Found what you're looking for?

  • Start learning 29% faster today
  • 150,000+ documents available
  • Just £6.99 a month

Not the one? Search for your essay title...
  • Join over 1.2 million students every month
  • Accelerate your learning by 29%
  • Unlimited access from just £6.99 per month

See related essaysSee related essays

Related GCSE Germany 1918-1939 essays

  1. What problems did the Weimar Republic face from 1919 to 1923, and why did ...

    This completely halted the economy and the Kapp government had collapsed by March 17. Further pressure from the right came in 1923 with the Beer Hall Putsch, staged by Adolf Hitler in Munich. In 1920, the German Workers' Party had become the Nazi Party (NSDAP), and would become a driving force in the collapse of Weimar.

  2. The weak Weimar government was a major factor in Hitler rise to power, however ...

    They played an important role. They beat up the opposition, especially the communists, and smashed up their election meetings. This made it very difficult for the communists to run a free election campaign. Which was intended. Support for the Nazi party was due to the growing belief that it was

  1. Weimar, 1918 - 1923

    'Revolution' in Bavaria D Thomson "The meeting of the Weimar Assembly in February was accompanied by a period of civil war in Bavaria." In February 1919, elections were held for a new local government in Bavaria. The socialists were defeated overwhelmingly and their leader, Kurt Eisner, was assassinated.

  2. What were the main problems for the Weimar Republic 1918-23?

    there was more chaos brought to the republic as some strikes turned into industrial uprisings. The consequences of the Kapp Putsch failure brought more problems for Weimar in the shape of radical right wing terrorism, known as "White Terror". During 1921-22 Sir Walther Rathenau, Matthias Erzberger and Kurt Eisner were all murdered by right wing terrorists.

  1. The Italian Conquest of Abyssinia: How far was the LoN to blame?

    the LoN did not impose the oil bans on Italy for a number of reasons. Firstly, the fact that the league had such a bad reputation at the time meant that serious bans being put on Italy would have resulted in total blame on it if the consequences were outrageous.
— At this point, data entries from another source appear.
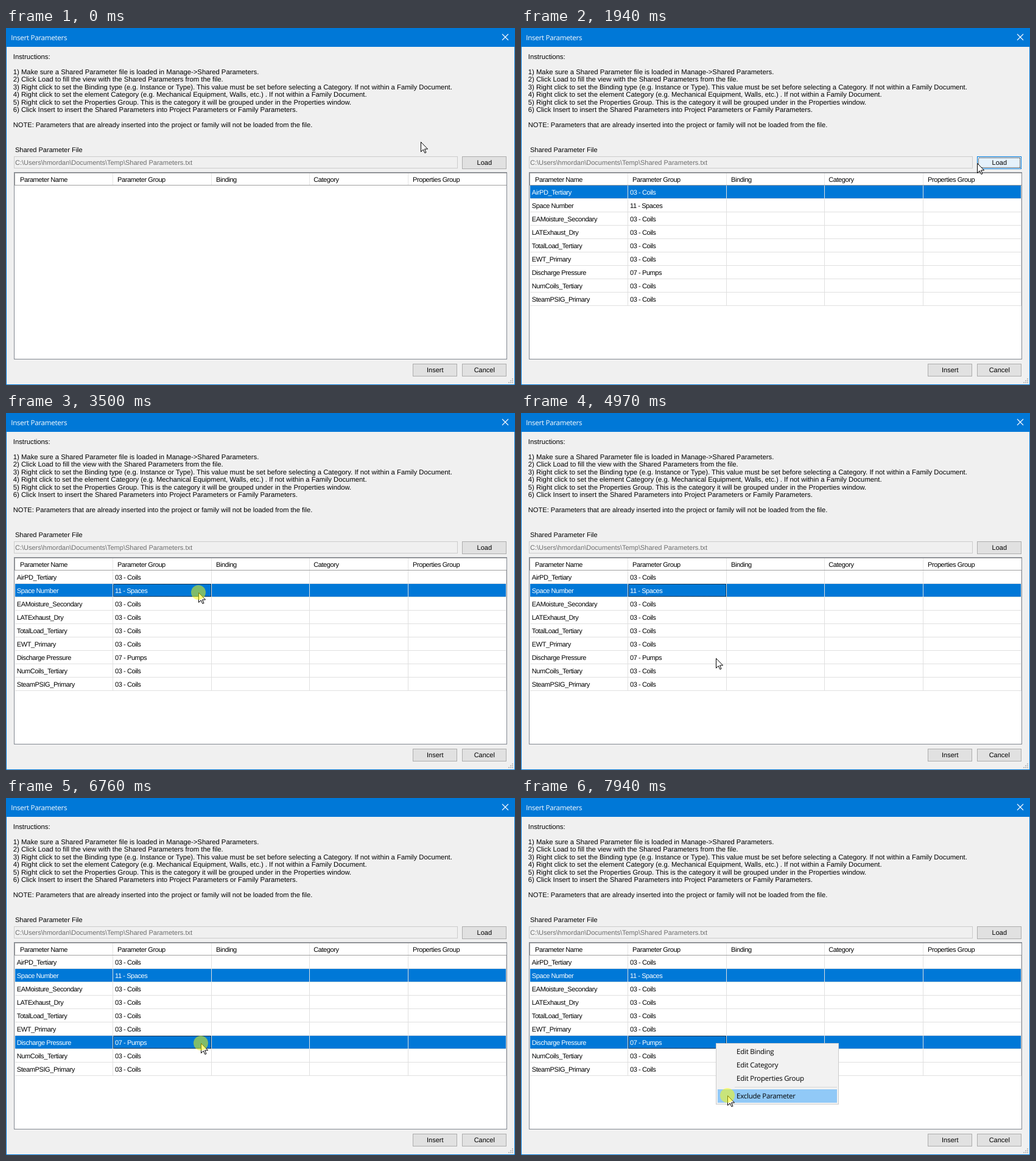
An HTML page for the animation above (8000 ms loop, 836x587 px).

```html
<!DOCTYPE html>
<html lang="en">
<head>
<meta charset="utf-8">
<title>Insert Parameters</title>
<style>
  html, body { margin: 0; height: 100%; overflow: hidden; background: #f0f0f0; }
  svg { display: block; width: 836px; height: 587px; }
  text { white-space: pre; text-rendering: geometricPrecision; }
  .label { font: 11px "Liberation Sans", Arial, sans-serif; }
  .help { font: 11.29px "Liberation Sans", Arial, sans-serif; }
  .note { font: 11.12px "Liberation Sans", Arial, sans-serif; }
  .cell { font: 11px "Liberation Sans", Arial, sans-serif; letter-spacing: -.41px; }
  .ui { font: 11.5px "Open Sans", "Noto Sans", sans-serif; letter-spacing: -.23px; }
  .mid { text-anchor: middle; }
</style>
</head>
<body>
<svg id="stage" viewBox="0 0 836 587"></svg>
<script>
const LOOP = 8000, BLUE = '#0078d7', LINE = '#e0e0e0';
const stage = document.getElementById('stage');

const help = [
  [51, 'Instructions:'],
  [76, '1) Make sure a Shared Parameter file is loaded in Manage->Shared Parameters.'],
  [88, '2) Click Load to fill the view with the Shared Parameters from the file.'],
  [101, '3) Right click to set the Binding type (e.g. Instance or Type). This value must be set before selecting a Category. If not within a Family Document.'],
  [113, '4) Right click to set the element Category (e.g. Mechanical Equipment, Walls, etc.) . If not within a Family Document.'],
  [126, '5) Right click to set the Properties Group. This is the category it will be grouped under in the Properties window.'],
  [138, '6) Click Insert to insert the Shared Parameters into Project Parameters or Family Parameters.']
];
const heads = [[23, 'Parameter Name'], [183, 'Parameter Group'], [345, 'Binding'],
  [505.2, 'Category'], [668, 'Properties Group']];
const edges = [14, 175, 337, 498, 660, 821];
const coils = '03 - Coils';
const rows = [['AirPD_Tertiary', coils], ['Space Number', '11 - Spaces'], ['EAMoisture_Secondary', coils],
  ['LATExhaust_Dry', coils], ['TotalLoad_Tertiary', coils], ['EWT_Primary', coils],
  ['Discharge Pressure', '07 - Pumps'], ['NumCoils_Tertiary', coils], ['SteamPSIG_Primary', coils]];
const menu = [[406, 'Edit Binding'], [428, 'Edit Category'], [450, 'Edit Properties Group'], [479, 'Exclude Parameter']];

// Pointer moves: first step, last step, step count, end x, end y, easing
const smooth = p => p * p * (3 - 2 * p);
const out = p => 1 - (1 - p) ** 2;
const moves = [
  [80, 610, 8, 780, 218, smooth],
  [1940, 1940, 1, 749, 222, smooth],
  [2030, 2720, 10, 487, 258, out],
  [2800, 3340, 8, 316, 295, smooth],
  [4430, 4970, 8, 320, 403, smooth],
  [7310, 7790, 7, 339, 489, smooth]
];
const clicks = [[1010, 1090], [3500, 3650], [5350, 5520], [6760, 6910], [7940, 8000]];

const rect = (x, y, w, h, fill) =>
  `<rect x="${x}" y="${y}" width="${w}" height="${h}" fill="${fill}" shape-rendering="crispEdges"/>`;
const box = (x, y, w, h, fill, line, b = 1) =>
  rect(x, y, w, h, line) + rect(x + b, y + b, w - 2 * b, h - 2 * b, fill);
const dots = (x, y, w, h) =>
  `<rect x="${x + .5}" y="${y + .5}" width="${w - 1}" height="${h - 1}" fill="none" stroke="#000" stroke-dasharray="1" shape-rendering="crispEdges"/>`;
const text = (x, y, s, cls, fill = '#000') =>
  `<text x="${x}" y="${y}" class="${cls}" fill="${fill}">${s.replace('>', '&gt;')}</text>`;
const button = (x, y, s, fill = '#e1e1e1', line = '#adadad', b = 1) =>
  box(x, y, 73, 21, fill, line, b) + text(x + 36.8, y + 14, s, 'label mid');

function pointer(t) {
  let x = 681, y = 187;
  for (const [t0, t1, n, x1, y1, ease] of moves) {
    if (t < t0) break;
    const step = n > 1 ? (t1 - t0) / (n - 1) : 1;
    const p = ease(Math.min(n, Math.floor((t - t0) / step + 1e-6) + 1) / n);
    x += (x1 - x) * p;
    y += (y1 - y) * p;
  }
  return [Math.round(x), Math.round(y)];
}

function frame() {
  let s = rect(0, 0, 836, 587, BLUE) + rect(1, 31, 834, 555, '#f0f0f0')
    + text(8.2, 20, 'Insert Parameters', 'ui', '#fff')
    + '<path d="M815 10l10 10m0-10l-10 10" stroke="#fff" stroke-width="1.1"/>';
  for (const [y, line] of help) s += text(11.8, y, line, 'help');
  s += text(11.8, 163, 'NOTE: Parameters that are already inserted into the project or family will not be loaded from the file.', 'note')
    + text(15, 204, 'Shared Parameter File', 'label')
    + box(13, 211, 729, 20, '#f0f0f0', '#ccc')
    + text(15, 225, 'C:\\Users\\hmordan\\Documents\\Temp\\Shared Parameters.txt', 'label', '#6d6d6d')
    + box(13, 237, 810, 308, '#fff', '#828790')
    + rect(14, 238, 808, 1, '#a0a0a0') + rect(14, 238, 1, 21, '#a0a0a0') + rect(14, 258, 808, 1, '#a0a0a0')
    + button(668, 552, 'Insert') + button(749, 552, 'Cancel');
  for (let i = 0; i < 3; i++)
    for (let j = 0; i + j < 3; j++) s += rect(831 - 3 * i, 582 - 3 * j, 2, 2, '#bfbfbf');
  return s;
}

function loadButton(t, x, y) {
  const hot = x >= 749 && x < 822 && y >= 211 && y < 232;
  const focus = t >= 1010 && t < 3500;
  const look = t >= 1010 && t < 1090 ? ['#cce4f7', '#005499']
    : hot ? ['#e5f1fb', BLUE] : focus ? ['#e1e1e1', BLUE, 2] : [];
  return button(749, 211, 'Load', ...look) + (focus ? dots(751, 213, 69, 17) : '');
}

function table(t, x, y) {
  let s = '';
  heads.forEach(([hx, name], i) => {
    const a = edges[i] + 1, b = edges[i + 1];
    if (y >= 239 && y < 259 && x >= a && x <= b) s += rect(a, 239, b - a + 1, 19, '#d9ebf9');
    else if (i < 4) s += rect(b, 239, 1, 19, '#e5e5e5');
    s += text(hx, 253, name, 'cell');
  });
  if (t < 1090) return s;
  const picked = t < 3500 ? [0] : t < 5350 ? [1] : [1, 6];
  rows.forEach(([name, group], i) => {
    const top = 259 + 22 * i, on = picked.includes(i), ink = on ? '#fff' : '#000';
    if (on) s += rect(15, top, 806, 21, BLUE);
    s += rect(15, top + 21, 807, 1, LINE);
    for (const e of edges.slice(1)) s += rect(e, top, 1, 22, LINE);
    s += text(17.8, top + 15, name, 'cell', ink) + text(179, top + 15, group, 'cell', ink);
    if (t >= 3500 && i === picked[picked.length - 1]) s += dots(176, top, 161, 21);
  });
  return s;
}

function popup(t, x, y) {
  if (t < 6910) return '';
  let s = box(320, 403, 202, 101, '#f2f2f2', '#ccc') + rect(351, 475, 168, 1, '#d7d7d7');
  for (const [top, name] of menu) {
    if (y >= top && y < top + 22) s += rect(323, top, 196, 22, '#91c9f7');
    s += text(354, top + 15, name, 'ui');
  }
  return s;
}

function arrow(t, x, y) {
  const down = clicks.some(([a, b]) => t >= a && t < b);
  return `<path transform="translate(${x} ${y})" d="M.5.5V16.5L4.2 12.9 6.9 18.5 9 17.6 6.5 12H11.6Z" fill="#fff" stroke="#000"/>`
    + (down ? `<circle cx="${x}" cy="${y}" r="12" fill="#ff0" opacity=".5"/>` : '');
}

const backdrop = frame();
let shown = '';
function draw(now) {
  const t = now % LOOP, [x, y] = pointer(t);
  const view = backdrop + [loadButton, table, popup, arrow].map(part => part(t, x, y)).join('');
  if (view !== shown) stage.innerHTML = shown = view;
  requestAnimationFrame(draw);
}
requestAnimationFrame(draw);
</script>
</body>
</html>
```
  2. The Munich Putsch, November 1923 The Munich Putsch (arms revolt or coup) was an ...

    He joined the Nazi party and took part in the Munich beer Hall Putsch and after its failure he was briefly imprisoned. Upon his release he became a member of the SA and eventually became an important figure with a following of his own.

  1. Nazi Germany Revision 1918-45

    Government organized printing a money to pay the workers. Complete stoppage of industrial production in the Ruhr ? further worsened the already weak German economy. * Causes and effects of hyperinflation, 1923. Inflation had been a problem in Germany during and after the war. But in 1923 the situation became desperate.

  2. WWII History Revision Notes. How far did the Weimar Republic Recover between 1924-1928.

    2/3 was Protestant and 1/3 was Catholic. ? The Protestant Church was bigger than the Nazi party The Churches also hated the Communists ? Nazis shared the same Anti- Communist views Religion was seen as a distraction. People who believed in God were more likely to be distracted in worshipping the Fuhrer.

  • Over 160,000 pieces
    of student written work
  • Annotated by
    experienced teachers
  • Ideas and feedback to
    improve your own work